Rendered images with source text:
══════════════════════════════

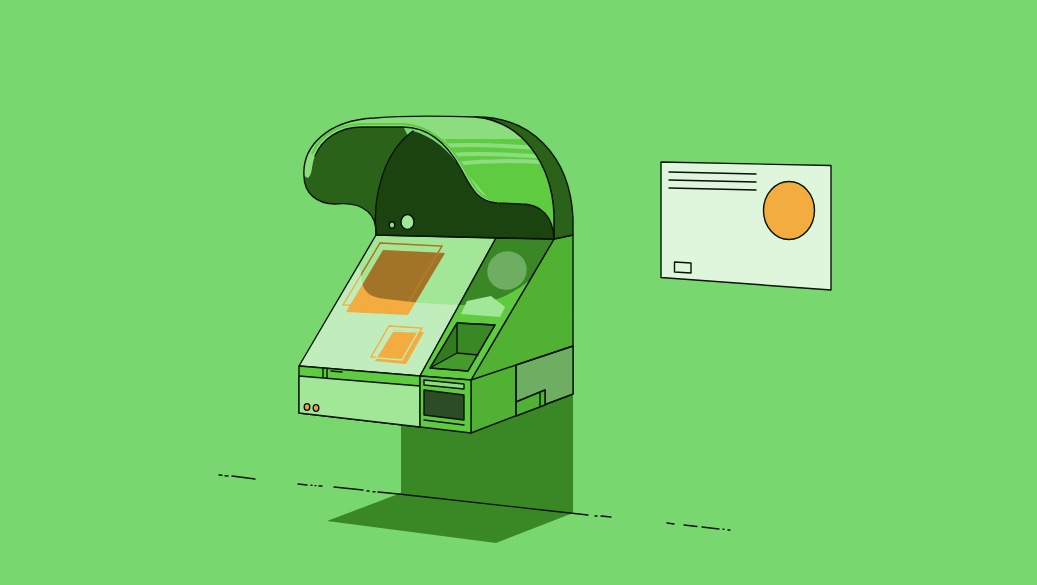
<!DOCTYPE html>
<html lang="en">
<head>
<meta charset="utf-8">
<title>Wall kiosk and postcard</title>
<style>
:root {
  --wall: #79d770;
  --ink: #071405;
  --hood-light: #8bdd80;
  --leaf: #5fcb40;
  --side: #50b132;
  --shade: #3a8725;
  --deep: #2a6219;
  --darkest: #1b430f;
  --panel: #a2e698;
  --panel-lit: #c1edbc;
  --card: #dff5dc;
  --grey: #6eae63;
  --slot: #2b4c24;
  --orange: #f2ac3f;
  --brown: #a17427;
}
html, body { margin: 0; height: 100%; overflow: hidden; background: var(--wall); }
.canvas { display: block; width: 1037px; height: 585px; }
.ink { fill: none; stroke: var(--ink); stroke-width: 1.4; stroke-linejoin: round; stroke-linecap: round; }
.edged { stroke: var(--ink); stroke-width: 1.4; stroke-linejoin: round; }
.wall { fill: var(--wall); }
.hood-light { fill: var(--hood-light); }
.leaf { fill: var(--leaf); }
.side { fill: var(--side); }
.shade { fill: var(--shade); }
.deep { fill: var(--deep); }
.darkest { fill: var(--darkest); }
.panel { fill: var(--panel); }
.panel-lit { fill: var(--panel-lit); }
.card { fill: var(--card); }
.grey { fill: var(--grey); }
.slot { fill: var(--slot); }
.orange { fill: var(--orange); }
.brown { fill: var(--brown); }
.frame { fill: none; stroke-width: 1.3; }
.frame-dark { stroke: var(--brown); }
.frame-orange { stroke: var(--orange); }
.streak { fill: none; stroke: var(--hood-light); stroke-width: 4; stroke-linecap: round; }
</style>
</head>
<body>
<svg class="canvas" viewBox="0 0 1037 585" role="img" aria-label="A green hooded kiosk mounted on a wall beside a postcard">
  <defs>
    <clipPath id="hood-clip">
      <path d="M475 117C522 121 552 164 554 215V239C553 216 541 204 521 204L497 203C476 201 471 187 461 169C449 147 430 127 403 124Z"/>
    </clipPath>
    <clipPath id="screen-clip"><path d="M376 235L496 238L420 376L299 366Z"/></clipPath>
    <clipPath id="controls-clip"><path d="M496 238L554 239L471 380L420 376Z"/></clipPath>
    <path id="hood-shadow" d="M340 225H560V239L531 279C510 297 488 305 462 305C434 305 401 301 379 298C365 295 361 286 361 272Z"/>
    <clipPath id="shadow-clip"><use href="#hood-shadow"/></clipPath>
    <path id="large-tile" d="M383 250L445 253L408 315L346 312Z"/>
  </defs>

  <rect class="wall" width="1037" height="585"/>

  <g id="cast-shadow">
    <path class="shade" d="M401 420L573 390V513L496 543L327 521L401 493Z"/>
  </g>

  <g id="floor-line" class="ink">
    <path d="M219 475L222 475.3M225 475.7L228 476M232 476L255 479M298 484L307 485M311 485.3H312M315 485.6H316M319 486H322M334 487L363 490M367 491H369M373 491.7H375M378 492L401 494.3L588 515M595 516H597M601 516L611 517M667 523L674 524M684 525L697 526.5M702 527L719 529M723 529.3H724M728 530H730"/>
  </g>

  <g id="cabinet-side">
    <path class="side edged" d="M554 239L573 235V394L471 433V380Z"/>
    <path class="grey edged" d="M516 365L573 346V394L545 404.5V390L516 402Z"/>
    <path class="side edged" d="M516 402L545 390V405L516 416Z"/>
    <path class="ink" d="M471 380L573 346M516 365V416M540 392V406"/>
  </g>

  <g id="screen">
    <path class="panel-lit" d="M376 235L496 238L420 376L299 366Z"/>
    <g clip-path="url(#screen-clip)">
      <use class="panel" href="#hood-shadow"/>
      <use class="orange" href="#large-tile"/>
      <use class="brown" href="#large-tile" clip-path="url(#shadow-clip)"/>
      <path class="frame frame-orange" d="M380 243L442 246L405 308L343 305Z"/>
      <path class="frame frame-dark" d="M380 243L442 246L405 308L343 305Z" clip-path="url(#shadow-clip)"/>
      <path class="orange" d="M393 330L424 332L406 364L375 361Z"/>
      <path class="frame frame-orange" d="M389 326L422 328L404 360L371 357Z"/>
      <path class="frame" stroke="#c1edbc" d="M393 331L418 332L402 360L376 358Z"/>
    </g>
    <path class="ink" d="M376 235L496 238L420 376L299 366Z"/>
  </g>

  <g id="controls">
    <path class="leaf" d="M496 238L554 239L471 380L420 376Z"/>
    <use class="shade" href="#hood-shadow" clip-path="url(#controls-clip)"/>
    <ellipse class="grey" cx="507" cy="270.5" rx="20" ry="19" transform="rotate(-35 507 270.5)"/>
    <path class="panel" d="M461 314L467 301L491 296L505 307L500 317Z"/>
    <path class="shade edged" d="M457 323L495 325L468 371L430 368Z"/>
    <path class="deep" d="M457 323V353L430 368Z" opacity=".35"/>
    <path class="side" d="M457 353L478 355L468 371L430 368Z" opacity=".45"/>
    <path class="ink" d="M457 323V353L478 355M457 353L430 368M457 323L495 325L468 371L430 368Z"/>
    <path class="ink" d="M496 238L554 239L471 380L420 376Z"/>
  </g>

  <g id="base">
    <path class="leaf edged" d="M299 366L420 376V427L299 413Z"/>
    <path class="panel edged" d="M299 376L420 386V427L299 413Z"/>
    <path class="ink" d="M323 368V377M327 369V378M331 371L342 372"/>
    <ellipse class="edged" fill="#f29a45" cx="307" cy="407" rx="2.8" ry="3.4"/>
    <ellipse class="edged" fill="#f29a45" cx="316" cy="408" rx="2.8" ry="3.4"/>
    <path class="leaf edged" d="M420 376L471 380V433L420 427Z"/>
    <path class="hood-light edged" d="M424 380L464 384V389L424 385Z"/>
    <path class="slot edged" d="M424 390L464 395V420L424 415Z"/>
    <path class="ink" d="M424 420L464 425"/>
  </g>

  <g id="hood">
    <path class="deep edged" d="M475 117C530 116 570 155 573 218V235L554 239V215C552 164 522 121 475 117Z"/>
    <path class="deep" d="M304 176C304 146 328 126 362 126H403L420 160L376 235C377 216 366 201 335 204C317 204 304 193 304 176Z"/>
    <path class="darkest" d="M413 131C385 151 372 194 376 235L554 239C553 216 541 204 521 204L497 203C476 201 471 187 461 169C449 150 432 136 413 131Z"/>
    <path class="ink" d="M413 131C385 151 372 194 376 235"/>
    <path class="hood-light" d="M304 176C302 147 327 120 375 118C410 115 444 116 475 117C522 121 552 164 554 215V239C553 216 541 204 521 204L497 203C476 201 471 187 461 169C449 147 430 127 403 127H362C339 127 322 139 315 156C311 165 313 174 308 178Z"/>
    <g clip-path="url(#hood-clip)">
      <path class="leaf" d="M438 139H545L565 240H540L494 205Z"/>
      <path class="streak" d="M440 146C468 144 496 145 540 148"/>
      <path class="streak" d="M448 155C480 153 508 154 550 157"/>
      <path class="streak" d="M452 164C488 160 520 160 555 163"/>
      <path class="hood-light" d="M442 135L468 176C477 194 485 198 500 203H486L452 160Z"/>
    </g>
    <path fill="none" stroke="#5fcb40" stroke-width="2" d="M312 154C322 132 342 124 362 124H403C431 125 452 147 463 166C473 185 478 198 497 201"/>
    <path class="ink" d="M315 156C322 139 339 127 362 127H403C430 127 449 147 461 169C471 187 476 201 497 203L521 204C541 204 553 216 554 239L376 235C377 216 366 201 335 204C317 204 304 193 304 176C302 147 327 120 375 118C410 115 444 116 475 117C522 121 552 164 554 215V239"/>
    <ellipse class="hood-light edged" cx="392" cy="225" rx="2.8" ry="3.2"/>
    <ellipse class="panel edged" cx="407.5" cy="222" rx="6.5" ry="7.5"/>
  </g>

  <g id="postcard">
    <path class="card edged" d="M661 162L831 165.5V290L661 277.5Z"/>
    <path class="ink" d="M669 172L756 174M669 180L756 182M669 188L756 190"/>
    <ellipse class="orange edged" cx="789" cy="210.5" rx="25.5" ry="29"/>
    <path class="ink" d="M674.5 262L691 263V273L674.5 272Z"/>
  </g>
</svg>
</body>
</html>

══════════════════════════════

What the exercise asks:
Every line above from the line with "323V353L478 355M457 353L430" to the line with "156C322 139 339", inclusive, must be returned exactly; no other line belongs in the reply.

Result for this exercise:
    <path class="ink" d="M457 323V353L478 355M457 353L430 368M457 323L495 325L468 371L430 368Z"/>
    <path class="ink" d="M496 238L554 239L471 380L420 376Z"/>
  </g>

  <g id="base">
    <path class="leaf edged" d="M299 366L420 376V427L299 413Z"/>
    <path class="panel edged" d="M299 376L420 386V427L299 413Z"/>
    <path class="ink" d="M323 368V377M327 369V378M331 371L342 372"/>
    <ellipse class="edged" fill="#f29a45" cx="307" cy="407" rx="2.8" ry="3.4"/>
    <ellipse class="edged" fill="#f29a45" cx="316" cy="408" rx="2.8" ry="3.4"/>
    <path class="leaf edged" d="M420 376L471 380V433L420 427Z"/>
    <path class="hood-light edged" d="M424 380L464 384V389L424 385Z"/>
    <path class="slot edged" d="M424 390L464 395V420L424 415Z"/>
    <path class="ink" d="M424 420L464 425"/>
  </g>

  <g id="hood">
    <path class="deep edged" d="M475 117C530 116 570 155 573 218V235L554 239V215C552 164 522 121 475 117Z"/>
    <path class="deep" d="M304 176C304 146 328 126 362 126H403L420 160L376 235C377 216 366 201 335 204C317 204 304 193 304 176Z"/>
    <path class="darkest" d="M413 131C385 151 372 194 376 235L554 239C553 216 541 204 521 204L497 203C476 201 471 187 461 169C449 150 432 136 413 131Z"/>
    <path class="ink" d="M413 131C385 151 372 194 376 235"/>
    <path class="hood-light" d="M304 176C302 147 327 120 375 118C410 115 444 116 475 117C522 121 552 164 554 215V239C553 216 541 204 521 204L497 203C476 201 471 187 461 169C449 147 430 127 403 127H362C339 127 322 139 315 156C311 165 313 174 308 178Z"/>
    <g clip-path="url(#hood-clip)">
      <path class="leaf" d="M438 139H545L565 240H540L494 205Z"/>
      <path class="streak" d="M440 146C468 144 496 145 540 148"/>
      <path class="streak" d="M448 155C480 153 508 154 550 157"/>
      <path class="streak" d="M452 164C488 160 520 160 555 163"/>
      <path class="hood-light" d="M442 135L468 176C477 194 485 198 500 203H486L452 160Z"/>
    </g>
    <path fill="none" stroke="#5fcb40" stroke-width="2" d="M312 154C322 132 342 124 362 124H403C431 125 452 147 463 166C473 185 478 198 497 201"/>
    <path class="ink" d="M315 156C322 139 339 127 362 127H403C430 127 449 147 461 169C471 187 476 201 497 203L521 204C541 204 553 216 554 239L376 235C377 216 366 201 335 204C317 204 304 193 304 176C302 147 327 120 375 118C410 115 444 116 475 117C522 121 552 164 554 215V239"/>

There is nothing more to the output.